The address http://127.0.0.1:8080 may be different in your case. The ID/slug we are providing here (in this case 10) doesn’t matter at this point.

The last thing we need to do now is to create services for resources like posts, users, and categories.

Creating RESTful Services for Resources

AngularJS provides us with the ngResource module, which lets us build RESTful service around a given endpoint for a resource. But before we delve into writing any code for creating services, let’s create some configuration variables that store some basic information.

The server path may be different in your case, and I recommend that you change it accordingly. Declaring these variables allows us to configure the server path only in one place instead of writing it separately for each service. The above code should be placed inside the anonymous function, and I’ve placed it immediately after my quiescentApp module declaration.

Creating a service around an endpoint in AngularJS is as simple as the following code:

The above code creates a service around the Posts resource in WP REST API. Here, quiescentApp is the name of our main module that we defined at the very beginning.

The .factory() method takes the name as the first argument, and the second argument is an array containing a list of dependencies and a function. The function accepts the arguments passed as dependencies.

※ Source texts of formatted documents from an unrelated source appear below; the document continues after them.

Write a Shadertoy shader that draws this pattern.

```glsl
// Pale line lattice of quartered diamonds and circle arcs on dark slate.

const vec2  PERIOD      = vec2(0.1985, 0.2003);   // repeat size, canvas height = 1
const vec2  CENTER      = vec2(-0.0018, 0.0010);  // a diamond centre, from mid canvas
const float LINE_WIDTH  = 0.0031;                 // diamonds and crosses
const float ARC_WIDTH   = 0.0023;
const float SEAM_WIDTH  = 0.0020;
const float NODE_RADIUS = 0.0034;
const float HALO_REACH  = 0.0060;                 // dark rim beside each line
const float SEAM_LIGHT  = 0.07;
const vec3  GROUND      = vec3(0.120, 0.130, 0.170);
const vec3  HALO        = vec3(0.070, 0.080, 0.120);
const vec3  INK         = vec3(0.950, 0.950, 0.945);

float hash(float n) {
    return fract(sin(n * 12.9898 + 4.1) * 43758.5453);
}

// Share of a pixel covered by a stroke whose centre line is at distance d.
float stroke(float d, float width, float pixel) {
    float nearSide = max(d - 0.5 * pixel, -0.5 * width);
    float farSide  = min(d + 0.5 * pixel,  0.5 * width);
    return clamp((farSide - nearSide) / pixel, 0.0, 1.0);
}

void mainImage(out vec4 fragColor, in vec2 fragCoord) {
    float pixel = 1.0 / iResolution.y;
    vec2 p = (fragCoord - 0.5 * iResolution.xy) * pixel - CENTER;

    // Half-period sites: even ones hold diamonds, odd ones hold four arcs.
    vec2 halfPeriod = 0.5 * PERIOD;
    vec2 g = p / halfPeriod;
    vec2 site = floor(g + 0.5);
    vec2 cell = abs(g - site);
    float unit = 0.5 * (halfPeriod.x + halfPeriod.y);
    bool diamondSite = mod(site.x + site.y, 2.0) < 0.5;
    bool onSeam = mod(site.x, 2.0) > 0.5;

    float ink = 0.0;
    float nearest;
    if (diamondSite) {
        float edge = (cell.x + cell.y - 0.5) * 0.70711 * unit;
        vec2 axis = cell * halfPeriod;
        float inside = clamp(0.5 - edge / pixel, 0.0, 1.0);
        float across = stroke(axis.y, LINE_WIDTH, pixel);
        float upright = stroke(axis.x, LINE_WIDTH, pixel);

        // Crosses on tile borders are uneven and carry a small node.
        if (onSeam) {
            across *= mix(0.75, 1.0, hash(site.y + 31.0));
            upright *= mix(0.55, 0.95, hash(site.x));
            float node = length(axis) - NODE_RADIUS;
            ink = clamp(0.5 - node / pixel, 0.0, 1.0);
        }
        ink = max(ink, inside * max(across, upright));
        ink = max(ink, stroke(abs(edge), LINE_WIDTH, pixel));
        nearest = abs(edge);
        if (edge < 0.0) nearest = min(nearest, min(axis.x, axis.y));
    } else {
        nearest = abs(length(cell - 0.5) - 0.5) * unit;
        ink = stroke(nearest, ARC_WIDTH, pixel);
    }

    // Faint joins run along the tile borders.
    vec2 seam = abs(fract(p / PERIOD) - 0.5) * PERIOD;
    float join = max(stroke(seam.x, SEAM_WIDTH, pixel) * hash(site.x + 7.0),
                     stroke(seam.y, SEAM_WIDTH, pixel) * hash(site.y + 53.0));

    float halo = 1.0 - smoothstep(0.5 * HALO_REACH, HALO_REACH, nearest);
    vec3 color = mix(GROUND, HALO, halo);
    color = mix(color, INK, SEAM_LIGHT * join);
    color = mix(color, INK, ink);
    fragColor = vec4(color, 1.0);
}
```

Since we provided $resource as a dependency for our service, it is passed to the function as an argument, and then we use it to create a service for the Posts resource.

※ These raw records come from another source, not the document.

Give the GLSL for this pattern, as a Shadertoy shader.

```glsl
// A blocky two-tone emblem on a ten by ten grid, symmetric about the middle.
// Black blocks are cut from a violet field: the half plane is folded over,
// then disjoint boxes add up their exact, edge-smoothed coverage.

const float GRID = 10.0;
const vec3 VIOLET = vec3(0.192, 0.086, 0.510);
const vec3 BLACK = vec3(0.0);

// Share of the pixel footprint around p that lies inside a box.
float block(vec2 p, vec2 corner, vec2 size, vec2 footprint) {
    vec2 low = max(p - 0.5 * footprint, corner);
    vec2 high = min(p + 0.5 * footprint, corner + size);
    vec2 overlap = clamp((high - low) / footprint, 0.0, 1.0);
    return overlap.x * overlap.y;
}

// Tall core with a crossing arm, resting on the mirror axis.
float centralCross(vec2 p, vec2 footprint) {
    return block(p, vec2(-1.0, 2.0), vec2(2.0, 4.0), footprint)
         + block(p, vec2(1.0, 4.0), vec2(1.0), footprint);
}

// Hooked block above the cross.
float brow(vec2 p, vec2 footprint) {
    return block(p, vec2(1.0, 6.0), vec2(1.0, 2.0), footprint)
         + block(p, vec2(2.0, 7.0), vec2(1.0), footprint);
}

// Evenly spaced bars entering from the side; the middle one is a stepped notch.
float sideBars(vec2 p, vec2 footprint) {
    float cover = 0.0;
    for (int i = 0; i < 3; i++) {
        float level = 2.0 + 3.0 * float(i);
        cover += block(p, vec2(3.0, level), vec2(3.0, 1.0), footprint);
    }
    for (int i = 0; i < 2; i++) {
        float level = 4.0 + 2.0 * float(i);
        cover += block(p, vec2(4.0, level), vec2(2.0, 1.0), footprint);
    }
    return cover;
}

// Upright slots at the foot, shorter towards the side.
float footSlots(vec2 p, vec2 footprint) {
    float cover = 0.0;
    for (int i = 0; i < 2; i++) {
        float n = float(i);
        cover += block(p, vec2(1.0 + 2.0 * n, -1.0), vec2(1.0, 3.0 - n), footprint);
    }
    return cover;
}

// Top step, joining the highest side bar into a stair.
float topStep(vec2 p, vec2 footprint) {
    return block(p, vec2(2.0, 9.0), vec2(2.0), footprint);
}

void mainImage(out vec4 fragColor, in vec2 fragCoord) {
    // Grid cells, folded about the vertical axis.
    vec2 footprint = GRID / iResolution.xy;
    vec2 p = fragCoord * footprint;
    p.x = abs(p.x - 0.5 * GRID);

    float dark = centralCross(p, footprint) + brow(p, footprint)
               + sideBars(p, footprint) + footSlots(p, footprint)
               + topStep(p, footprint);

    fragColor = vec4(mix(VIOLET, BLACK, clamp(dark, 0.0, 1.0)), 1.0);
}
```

We have already declared a variable for the API path, so we can replace the path with the following:

Now that we have created a service for the Posts resource, we can inject this service as a dependency in our directives and controllers and start using its methods like Posts.query(), Posts.get(), etc. We will learn more about these methods and what they do in the following parts of the series, but if you are curious, you can always check the official documentation.

For creating a service for the Posts resource, we have provided the /wp/v2/posts route. This route points to the collection of the posts and can also be used for creating a single post. But in our application, we also need to retrieve a single post based on its slug. To account for this feature, we can modify the code to the following:

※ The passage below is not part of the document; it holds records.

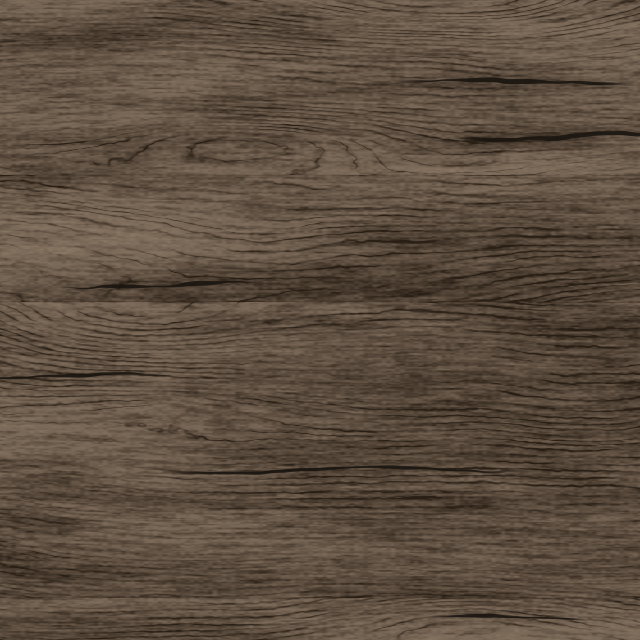
A three.js fragment shader for this texture:

```glsl
varying vec2 vUv;

const vec3 CRACK_COLOR = vec3(0.10, 0.08, 0.06);
const vec3 DARK_WOOD = vec3(0.18, 0.138, 0.098);
const vec3 LIGHT_WOOD = vec3(0.54, 0.466, 0.395);
const float BASE_TONE = 0.655;
const float HIGHLIGHT_KNEE = 0.78;

const vec3 SEAMS = vec3(0.065, 0.528, 0.727);
const float SEAM_WIDTH = 0.0025;

const float RING_DENSITY = 90.0;
const float RING_LINE_WIDTH = 0.0022;
const float RING_CONTRAST = 0.39;
const float WARP_HEIGHT = 0.11;

const int ARCH_COUNT = 5;
const vec2 ARCH_SIZE = vec2(0.22, 0.050);
const float ARCH_HEIGHT = 0.055;

const float BAND_CONTRAST = 0.86;
const float FIBER_CONTRAST = 0.11;
const float FINE_FIBER_CONTRAST = 0.33;
const float GRIT_CONTRAST = 0.27;
const float PORE_CONTRAST = 0.17;
const float SMUDGE_CONTRAST = 0.20;

const int CRACK_COUNT = 6;
const float CRACK_WIDTH = 0.0034;
const float CRACK_SOFTNESS = 0.0020;

float hash(vec2 p) {
  vec3 q = fract(p.xyx * 0.1031);
  q += dot(q, q.yzx + 33.33);
  return fract((q.x + q.y) * q.z);
}

float noise(vec2 p) {
  vec2 cell = floor(p);
  vec2 f = fract(p);
  f = f * f * f * (f * (f * 6.0 - 15.0) + 10.0);
  float low = mix(hash(cell), hash(cell + vec2(1.0, 0.0)), f.x);
  float high = mix(hash(cell + vec2(0.0, 1.0)), hash(cell + vec2(1.0)), f.x);
  return mix(low, high, f.y);
}

float fbm(vec2 p) {
  return 0.58 * noise(p) + 0.28 * noise(p * 2.1 + 17.3) + 0.14 * noise(p * 4.3 + 41.7);
}

// Height inside the log: its level lines are the growth rings
float grainHeight(vec2 p, float plank) {
  vec2 shift = vec2(13.7, 29.3) * (plank + 1.0);
  float h = p.y + WARP_HEIGHT * (noise(p * vec2(1.7, 4.5) + shift) - 0.5);
  h += 0.020 * (noise(p * vec2(5.0, 13.0) + shift) - 0.5);
  for (int i = 0; i < ARCH_COUNT; i++) {
    float k = float(i);
    vec2 center = vec2(hash(vec2(k, 3.0)), (k + hash(vec2(k, 8.0))) / float(ARCH_COUNT));
    vec2 d = (p - center) / ARCH_SIZE;
    float side = hash(vec2(k, 21.0)) < 0.5 ? -1.0 : 1.0;
    h += side * ARCH_HEIGHT * exp(-dot(d, d));
  }
  return h;
}

// Gradual late wood ending in a thin, rough, broken dark line
float growthRings(vec2 p, float h, float steepness) {
  float phase = h * RING_DENSITY + 1.3 * noise(vec2(h * 36.0, 5.0));
  phase += 0.32 * (noise(p * vec2(24.0, 80.0)) - 0.5);
  phase += 0.18 * (noise(p * vec2(85.0, 170.0)) - 0.5);
  float f = fract(phase);
  float lateWood = smoothstep(0.2, 0.8, f) * (1.0 - smoothstep(0.8, 1.0, f));
  float width = RING_LINE_WIDTH * RING_DENSITY * clamp(steepness, 0.4, 1.8);
  float line = 1.0 - smoothstep(0.0, width, abs(f - 0.74));
  float broken = smoothstep(0.2, 0.7, noise(p * vec2(11.0, 75.0) + 7.0));
  float visible = mix(0.30, 1.0, smoothstep(0.3, 0.65, noise(p * vec2(1.8, 7.0) + 63.0)));
  float fade = 1.0 / max(1.0, 0.65 * steepness);
  return (0.32 * lateWood + line * broken) * visible * fade;
}

// x: open crack, y: shadow around it
vec2 cracks(vec2 p) {
  vec2 result = vec2(0.0);
  for (int i = 0; i < CRACK_COUNT; i++) {
    float k = float(i);
    float centerY = (k + 0.2 + 0.6 * hash(vec2(k, 54.0))) / float(CRACK_COUNT);
    float reach = mix(0.12, 0.32, hash(vec2(k, 71.0)));
    float u = (p.x - hash(vec2(k, 37.0))) / reach;
    float bend = 0.016 * (noise(vec2(p.x * 5.0, k * 9.0)) - 0.5);
    bend += 0.004 * (noise(vec2(p.x * 30.0, k * 5.0)) - 0.5);
    float d = abs(p.y - centerY - bend);
    float taper = max(0.0, 1.0 - u * u);
    float width = CRACK_WIDTH * taper * noise(vec2(p.x * 16.0, k + 80.0));
    float ends = 1.0 - smoothstep(0.65, 1.0, abs(u));
    float opening = ends * (1.0 - smoothstep(width, width + CRACK_SOFTNESS, d));
    result = max(result, vec2(opening, taper * exp(-d * 90.0)));
  }
  return result;
}

void main() {
  vec2 p = vUv;
  float plank = dot(step(SEAMS, vec3(p.y)), vec3(1.0));
  float h = grainHeight(p, plank);
  float probe = 0.002;
  float steepness = abs(grainHeight(p + vec2(0.0, probe), plank) - h) / probe;
  vec2 along = vec2(p.x, mix(p.y, h, 0.25) + plank * 3.1);

  // Broad bands, fine fibers and grit
  float tone = BASE_TONE + BAND_CONTRAST * (fbm(along * vec2(1.2, 8.5)) - 0.5);
  tone += FIBER_CONTRAST * (noise(along * vec2(7.0, 140.0)) - 0.5);
  tone += FINE_FIBER_CONTRAST * (noise(along * vec2(20.0, 310.0) + 31.0) - 0.5);
  tone += GRIT_CONTRAST * (noise(p * vec2(140.0, 400.0)) - 0.5);

  // Dark rings, pores and smudges
  tone -= RING_CONTRAST * growthRings(p, h, steepness);
  tone -= PORE_CONTRAST * smoothstep(0.66, 0.92, noise(along * vec2(40.0, 330.0) + 90.0));
  tone -= SMUDGE_CONTRAST * smoothstep(0.60, 0.85, fbm(p * vec2(2.6, 18.0) + 120.0));

  // Plank seams
  vec3 seamDistance = abs(p.y - SEAMS);
  float seam = min(seamDistance.x, min(seamDistance.y, seamDistance.z));
  tone -= 0.14 * (1.0 - smoothstep(0.0, SEAM_WIDTH, seam));

  // Crack shadows, softened highlights and open cracks
  vec2 crack = cracks(p);
  tone -= 0.16 * crack.y;
  tone = min(tone, mix(HIGHLIGHT_KNEE, tone, 0.55));
  vec3 color = mix(DARK_WOOD, LIGHT_WOOD, clamp(tone, -0.05, 1.1));
  gl_FragColor = vec4(mix(color, CRACK_COLOR, 0.9 * crack.x), 1.0);
}
```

This is called a parameterized URL template, and the parameters are suffixed using colon :.

This modification allows us to retrieve a collection of posts using the /wp/v2/posts route, as well as retrieving a single post by its slug using the /posts?slug=<slug> argument.

Apart from posts, we will be retrieving categories and users by their IDs. So the following code creates services for the Users and Categories resources:

Hence, the code for all three services is the following:

And our /src/js/app.js file looks something like the following so far:

The .get() method on a RESTful service returns a single object by using the GET HTTP method. The .query() method uses the same GET HTTP method, but it returns an array. There are three more predefined methods provided by the service, namely .save(), .remove(), and .delete(), that use POST and DELETE methods. But we will only deal with the .get() and .query() methods in this series as we are only dealing with retrieving data.

And this wraps up our tutorial for today.

What’s Up Next?

In the current tutorial, we wrote a lot of JavaScript code for bootstrapping our application, configuring routes, and creating RESTful services. We also dissected templates for different views in our application.

In the next part of the series, we will be building a custom AngularJS directive for the post listing feature using the Posts service we created. This will enable us to include the post listing feature in many locations without repeating ourselves. So stay tuned…

from Envato Tuts+ Code – WordPress http://ift.tt/2b8LmTr

Schreibe einen Kommentar

Bitte logge dich mit einer dieser Methoden ein, um deinen Kommentar zu veröffentlichen:

WordPress.com-Logo

Du kommentierst mit Deinem WordPress.com-Konto. Abmelden / Ändern )

Twitter-Bild

Du kommentierst mit Deinem Twitter-Konto. Abmelden / Ändern )

Facebook-Foto

Du kommentierst mit Deinem Facebook-Konto. Abmelden / Ändern )

Google+ Foto

Du kommentierst mit Deinem Google+-Konto. Abmelden / Ändern )

Verbinde mit %s